Does size really matter?
When Michael Walls, from Access News, asked my opinion about bigger banks vs smaller lenders I jumped at the chance to be involved in an article he recently published for Western Sydney Business Access.
While there are benefits that come with larger banking organisations, more businesses and individuals are discovering there are also advantages to working with smaller lenders.
“Smaller lending organisations do not have the advertising budgets or shop front advantages that larger lending organisations are privy to,” according to Mooney Financial Services Managing Director Nardia Barrett.
“To secure the business, they need to be competitive in all areas, including rates, fees charged to clients and customer service.
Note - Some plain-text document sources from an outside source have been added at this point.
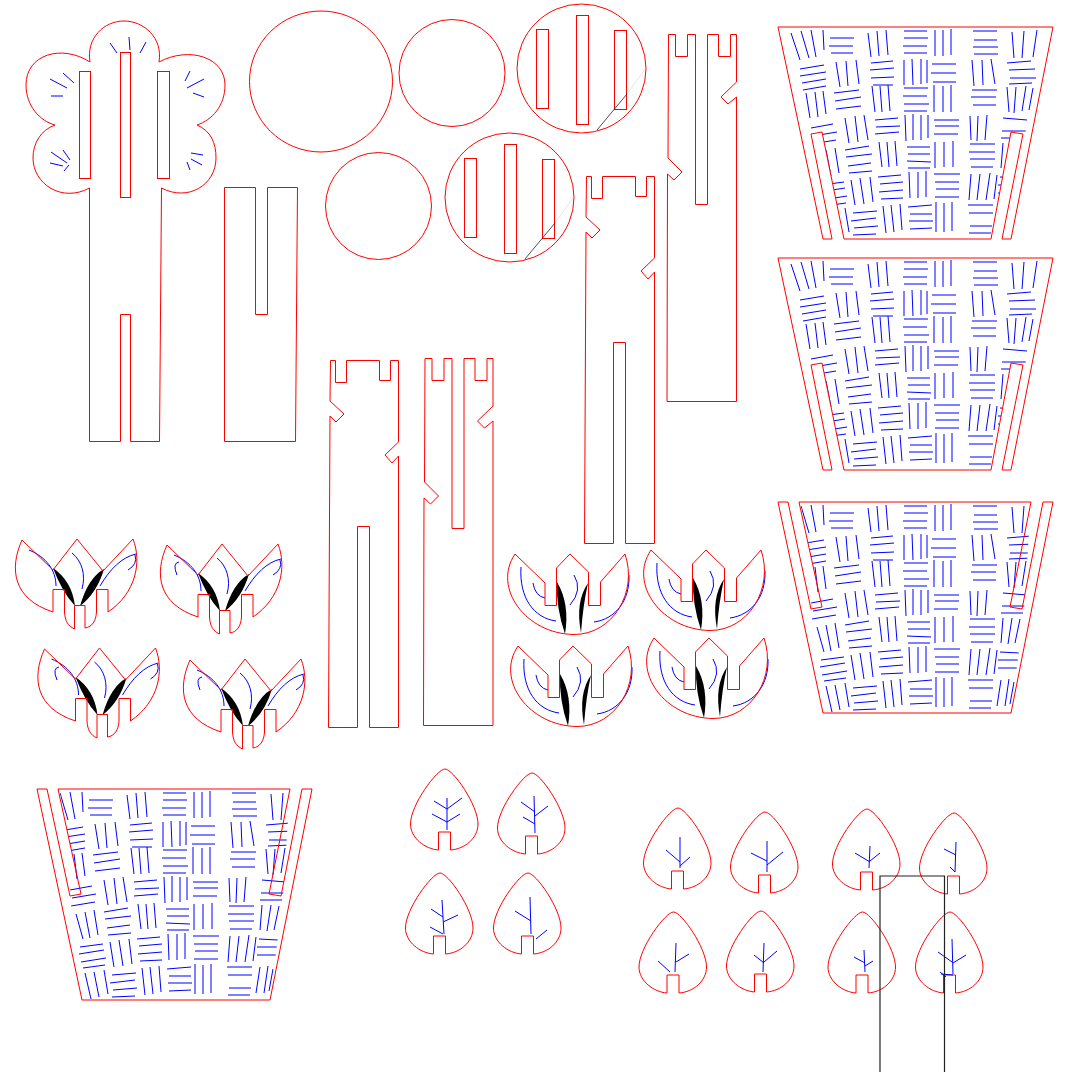
<!DOCTYPE html>
<html lang="en">
<head>
<meta charset="utf-8">
<title>Laser cutting sheet: flower pot kit</title>
<style>
:root { --cut: #ff0000; --engrave: #0000ff; --fill: #000000; --guide: #222222; --sheet: #ffffff; }
html, body { margin: 0; background: var(--sheet); overflow: hidden; }
svg { display: block; width: 1072px; height: 1072px; }
.cut { fill: none; stroke: var(--cut); stroke-width: 1; }
.engrave { fill: none; stroke: var(--engrave); stroke-width: 1; }
.solid { fill: var(--fill); stroke: none; }
.guide { fill: none; stroke: var(--guide); stroke-width: 1.2; }
.hairline { fill: none; stroke: var(--guide); stroke-width: .8; }
.faint { opacity: .15; }
</style>
</head>
<body>
<svg viewBox="0 0 1072 1072" role="img" aria-label="Cutting sheet with flower, trunk, disc, pot wall, sepal and leaf parts">
<defs>
  <clipPath id="clip-slots-below"><path d="M4 0H271L247 107L233 105L213 212H66L44 105L28 107Z"/></clipPath>
  <clipPath id="clip-slots-above"><path d="M22 0H253L246 109L233 211H45L33 107L34 60Z"/></clipPath>

  <g id="weave" class="engrave">
    <path d="M13 6l9 27M23 4l8 27M33 3l5 27M45 3l1 20M52 11h24M51 19h24M53 26h22M90 6l3 24M99 4l2 25M108 3l2 25M126 4h23M126 11h24M125 19h24M126 26h23M157 3v26M165 3v26M173 2v26M195 4h24M196 13h23M195 20h25M196 27h24M234 5l2 26M246 4l-2 27M259 3l-4 27"/>
    <path d="M22 42l24-4M22 49l26-4M24 56l24-4M25 63l23-4M58 35l4 25M68 34l2 25M78 33l3 24M93 36l22-2M92 43l24-2M93 51l23-1M95 58h20M126 33v25M134 32l1 26M143 32v25M149 33v23M154 37h24M153 46h25M155 55h23M194 33l2 26M204 33l1 25M213 32l4 25M229 36l24-2M231 43l26-1M232 51h26M231 57l23-1"/>
    <path d="M28 66l4 25M37 65l3 25M45 64l3 23M56 66l25-3M57 74l26-4M58 82l25-3M94 59l3 26M102 59l2 26M110 58l2 26M126 61h24M125 69h24M126 77h25M126 84h23M156 58v27M165 59v26M173 58v27M194 63h25M193 70h25M195 78h23M229 60l2 25M238 60l-2 26M248 59l-4 25M255 61l-4 22"/>
    <path d="M33 101l22-4M35 109l24-4M34 117l24-4M67 91l4 25M77 89l3 26M86 88l4 25M97 93l23-2M98 100l24-1M97 107l24-2M127 88l1 26M135 87v26M143 88v25M150 88v23M156 93h25M157 99h24M156 107h24M192 89l1 24M200 89l-1 25M209 88l-2 25M225 91l24 2M224 104h25M223 111h22"/>
    <path d="M39 125l7 25M48 123l5 26M57 121l4 25M67 123l24-4M68 130l26-3M70 139l23-3M71 146l23-2M101 115l3 25M109 115l2 25M117 114l2 25M129 120h23M130 127h22M129 134l24 1M130 141h22M157 115v26M166 115v25M175 114v26M192 117h25M191 125h26M192 132h25M193 140h22M225 116l-2 25M234 116l-4 26M242 117l-5 24"/>
    <path d="M43 158l23-3M42 165l25-4M44 173l25-4M46 179l22-3M73 153l4 25M82 151l4 26M92 150l3 25M100 150l23-2M102 157l23-2M101 165l24-2M103 172l22-1M131 145l1 26M140 145v26M148 144v26M156 147h26M157 155h24M158 162h23M157 170h24M193 147l-2 26M202 147l-3 26M212 146l-4 27M219 148l-3 24M222 150l19 1M220 158h20M220 166h19"/>
    <path d="M48 184l6 26M57 183l5 25M67 181l4 24M75 186l24-2M73 194l25-3M76 201l24-2M75 208l23-1M105 179l3 27M113 178l3 27M122 177l2 26M130 180l24-2M132 187h22M131 194h24M132 202l22-1M158 175v30M166 176v29M174 175v29M190 178h25M191 186h24M192 199h22M191 206h22M223 178l-4 26M231 177l-4 27M236 180l-4 22"/>
  </g>

  <g id="pot-wall-slots-below">
    <use href="#weave" clip-path="url(#clip-slots-below)"/>
    <path class="cut" d="M0 0H275L233 212H224L245 107L233 105L213 212H66L44 105L33 107L54 212H45Z"/>
  </g>
  <g id="pot-wall-slots-above">
    <use href="#weave" clip-path="url(#clip-slots-above)"/>
    <path class="cut" d="M0 0H10L33 107L44 105L21 0H253L232 105L244 107L265 0H275L233 211H45Z"/>
  </g>

  <g id="slotted-disc">
    <g class="cut">
      <circle cx="581.5" cy="68.5" r="64.5"/>
      <rect x="536.5" y="29.5" width="12" height="79"/>
      <rect x="576.5" y="15.5" width="12" height="109"/>
      <rect x="614.5" y="30.5" width="12" height="79"/>
    </g>
    <path class="hairline" d="M597 130L627 94"/>
    <path class="hairline faint" d="M627 94L645 69"/>
  </g>

  <path id="stem-top-slot" class="cut" d="M668.5 34.5H675.5V56.5H687.5V34.5H695.5V204.5H707.5V34.5H718.5V56.5H730.5V34.5H736.5V82L721 97L728 104L736.5 97V401.5H667L667.5 174L674 180L682 172L668 158Z"/>
  <path id="stem-bottom-slot" class="cut" d="M586.5 176.5H591.5V198.5H602.5V176.5H635.5V196.5H646.5V176.5H654.5V258L641 271L648 279L654.5 272V543.5H625.5V342.5H613.5V543.5H584.5L586 232L592 238L600 230L586 217Z"/>

  <g id="sepal-tab">
    <path class="engrave" d="M29 550C46 557 56 570 56 586M72 553C82 561 86 575 82 589M100 586C110 569 122 557 136 554"/>
    <path class="solid" d="M53 568Q72 581 75 606Q62 592 53 568ZM104 569Q88 578 80 606Q97 593 104 569Z"/>
    <path class="cut" d="M22 540L53 570L77 539L103 571L133 539C142 562 136 593 108 612V589.5H96.5V612C96 621 92 627 85 628V605.5H74.5V629C68 626 65 621 64.5 612V589.5H53V612C13 599 9 569 22 540Z"/>
  </g>
  <path id="curl-right" class="engrave" d="M135 555Q138 564 128 570"/>
  <path id="curl-left" class="engrave" d="M32 570Q27 558 34 557"/>

  <g id="sepal-notch">
    <path class="engrave" d="M521 567C519 598 534 618 556 621M533 583Q535 596 545 598M574 575Q583 590 570 605M629 575C630 600 616 619 594 622"/>
    <path class="solid" d="M557 582Q570 604 565 634Q556 608 557 582ZM588 583Q583 605 581 633Q575 602 588 583Z"/>
    <path class="cut" d="M515 554L545 583V605.5H556.5V568L570 554L588.5 572V605.5H600.5V582L625 554C638 592 613 634.5 574 634.5C526 634 492 588 515 554Z"/>
  </g>

  <path id="leaf" class="cut" d="M0 0C8 0 33 36 33 55C33 69 20 80 5.5 81V63H-6.5V81C-20 80 -34.5 69 -34.5 55C-34.5 36 -8 0 0 0Z"/>
</defs>

<g id="flower-trunk">
  <path class="cut" d="M89.5 188C62 203 33 184 33 158C33 143 41 130 55 125C40 121 26 106 26 85C26 54 62 44 90 62C86 38 104 21 124 21C144 21 163 38 159 62C189 46 225 57 225 85C225 106 212 120 197 125C211 131 216 143 216 158C216 185 188 202 161.5 188L159.5 441.5H130.5V314.5H120.5V441.5H89.5Z"/>
  <g class="cut">
    <rect x="79.5" y="71.5" width="11" height="107"/>
    <rect x="120.5" y="52.5" width="10" height="145"/>
    <rect x="157.5" y="71.5" width="12" height="107"/>
  </g>
  <path class="engrave" d="M110 43L117 53M129 37L130 50M146 42L140 53M63 73L74 83M50 79L67 88M51 96H63M190 71L185 81M204 79L187 88M193 93L204 97M63 150L70 160M51 152L67 163M50 163L63 166M69 165L64 171M191 153L203 155M191 159L202 165M187 162L190 170"/>
</g>

<path id="trunk-cross" class="cut" d="M224.5 187.5H255.5V314.5H267.5V187.5H297.5L295.5 441.5H224.5Z"/>

<g id="discs">
  <g class="cut">
    <ellipse cx="321" cy="81.5" rx="71.5" ry="70.5"/>
    <ellipse cx="452" cy="73" rx="53" ry="53.5"/>
    <ellipse cx="378.5" cy="206" rx="53" ry="53.5"/>
  </g>
  <use href="#slotted-disc"/>
  <use href="#slotted-disc" x="-72" y="129"/>
</g>

<g id="stems">
  <use href="#stem-top-slot"/>
  <use href="#stem-top-slot" x="-243.5" y="324"/>
  <use href="#stem-bottom-slot"/>
  <use href="#stem-bottom-slot" x="-256" y="184"/>
</g>

<g id="pot-walls">
  <use href="#pot-wall-slots-below" x="778" y="27"/>
  <use href="#pot-wall-slots-below" x="778" y="258"/>
  <use href="#pot-wall-slots-above" x="778" y="502"/>
  <use href="#pot-wall-slots-above" x="37" y="789"/>
</g>

<g id="sepals-with-tab">
  <use href="#sepal-tab"/>
  <use href="#curl-right"/>
  <use href="#sepal-tab" x="145" y="5"/>
  <use href="#curl-left" x="145" y="5"/>
  <use href="#curl-right" x="145" y="5"/>
  <use href="#sepal-tab" x="22.5" y="109"/>
  <use href="#curl-left" x="25" y="110"/>
  <use href="#curl-right" x="22.5" y="109"/>
  <use href="#sepal-tab" x="168" y="120"/>
  <use href="#curl-left" x="168" y="120"/>
  <use href="#curl-right" x="168" y="120"/>
</g>

<g id="sepals-with-notch">
  <use href="#sepal-notch"/>
  <use href="#sepal-notch" x="136" y="-4"/>
  <use href="#sepal-notch" x="3" y="92"/>
  <use href="#sepal-notch" x="139" y="84"/>
</g>

<g id="leaves">
  <use href="#leaf" x="445" y="769"/>
  <use href="#leaf" x="532" y="773"/>
  <use href="#leaf" x="440" y="873"/>
  <use href="#leaf" x="528" y="873"/>
  <use href="#leaf" x="678" y="808"/>
  <use href="#leaf" x="765" y="812"/>
  <use href="#leaf" x="867" y="809"/>
  <use href="#leaf" x="954" y="813"/>
  <use href="#leaf" x="673.5" y="912"/>
  <use href="#leaf" x="761" y="911"/>
  <use href="#leaf" x="862.5" y="912"/>
  <use href="#leaf" x="950" y="912"/>
  <g class="engrave">
    <path d="M447 798V830M434 801L447 809M462 798L447 809M432 814L447 822M460 814L447 822"/>
    <path d="M534 796L535 833M521 802L535 812M548 806L535 816M523 817L535 824"/>
    <path d="M442 900L444 934M431 909L443 917M458 915L443 922M430 927L443 934"/>
    <path d="M530 897L531 934M515 911L531 921M547 930L536 939"/>
    <path d="M680 837V868M666 850L680 862M690 857L680 866"/>
    <path d="M767 841V872M751 853L767 861M783 852L767 865"/>
    <path d="M870 846L869 868M855 853L870 862M880 853L870 861"/>
    <path d="M956 842L955 872M944 849L956 855M950 867L955 872"/>
    <path d="M676 943L675 972M658 961L670 972M689 954L676 962"/>
    <path d="M764 943L763 972M754 955L764 963M777 951L764 962"/>
    <path d="M864 950L865 972M854 957L865 963M873 961L865 966"/>
    <path d="M952 939L953 974M938 952L952 962M966 955L953 963M941 974L953 975M940 972L946 977"/>
  </g>
</g>

<path id="guide-frame" class="guide" d="M880 1072V876H944.5V1072"/>
</svg>
</body>
</html>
“This also means the majority will go above and beyond to ensure a smooth transaction and ease of service.”
Ms Barrett said a wider range of clients appeared to be gravitating to smaller lending organisations than in previous years.
“Rate and fees are generally key drivers when proposing products affiliated to smaller lending institutions, along with quicker approval times and flexible policies,” she said.
“Some clients simply want a more personalised approach than they feel they are getting from the larger organisations. They want to be treated like a person and not just a number.”
Ms Barrett said security was a factor that had dissuaded people from banking with smaller organisations in the past.
“Consumers can be nervous when they have banked with larger corporations for many years,” she said.
“Larger lenders can seem more secure than a lender they haven’t heard of. But now more clients are turning to brokers for advice and guidance when it comes to lending.
“Brokers have access to a multitude of lenders, including the bigger banks, second tiered lenders and non-conforming institutions.
“A broker’s main goal is to find a product that best suits their clients’ needs and, when a smaller lender fits with a client, a broker can advise accordingly.
Click here to read the full article.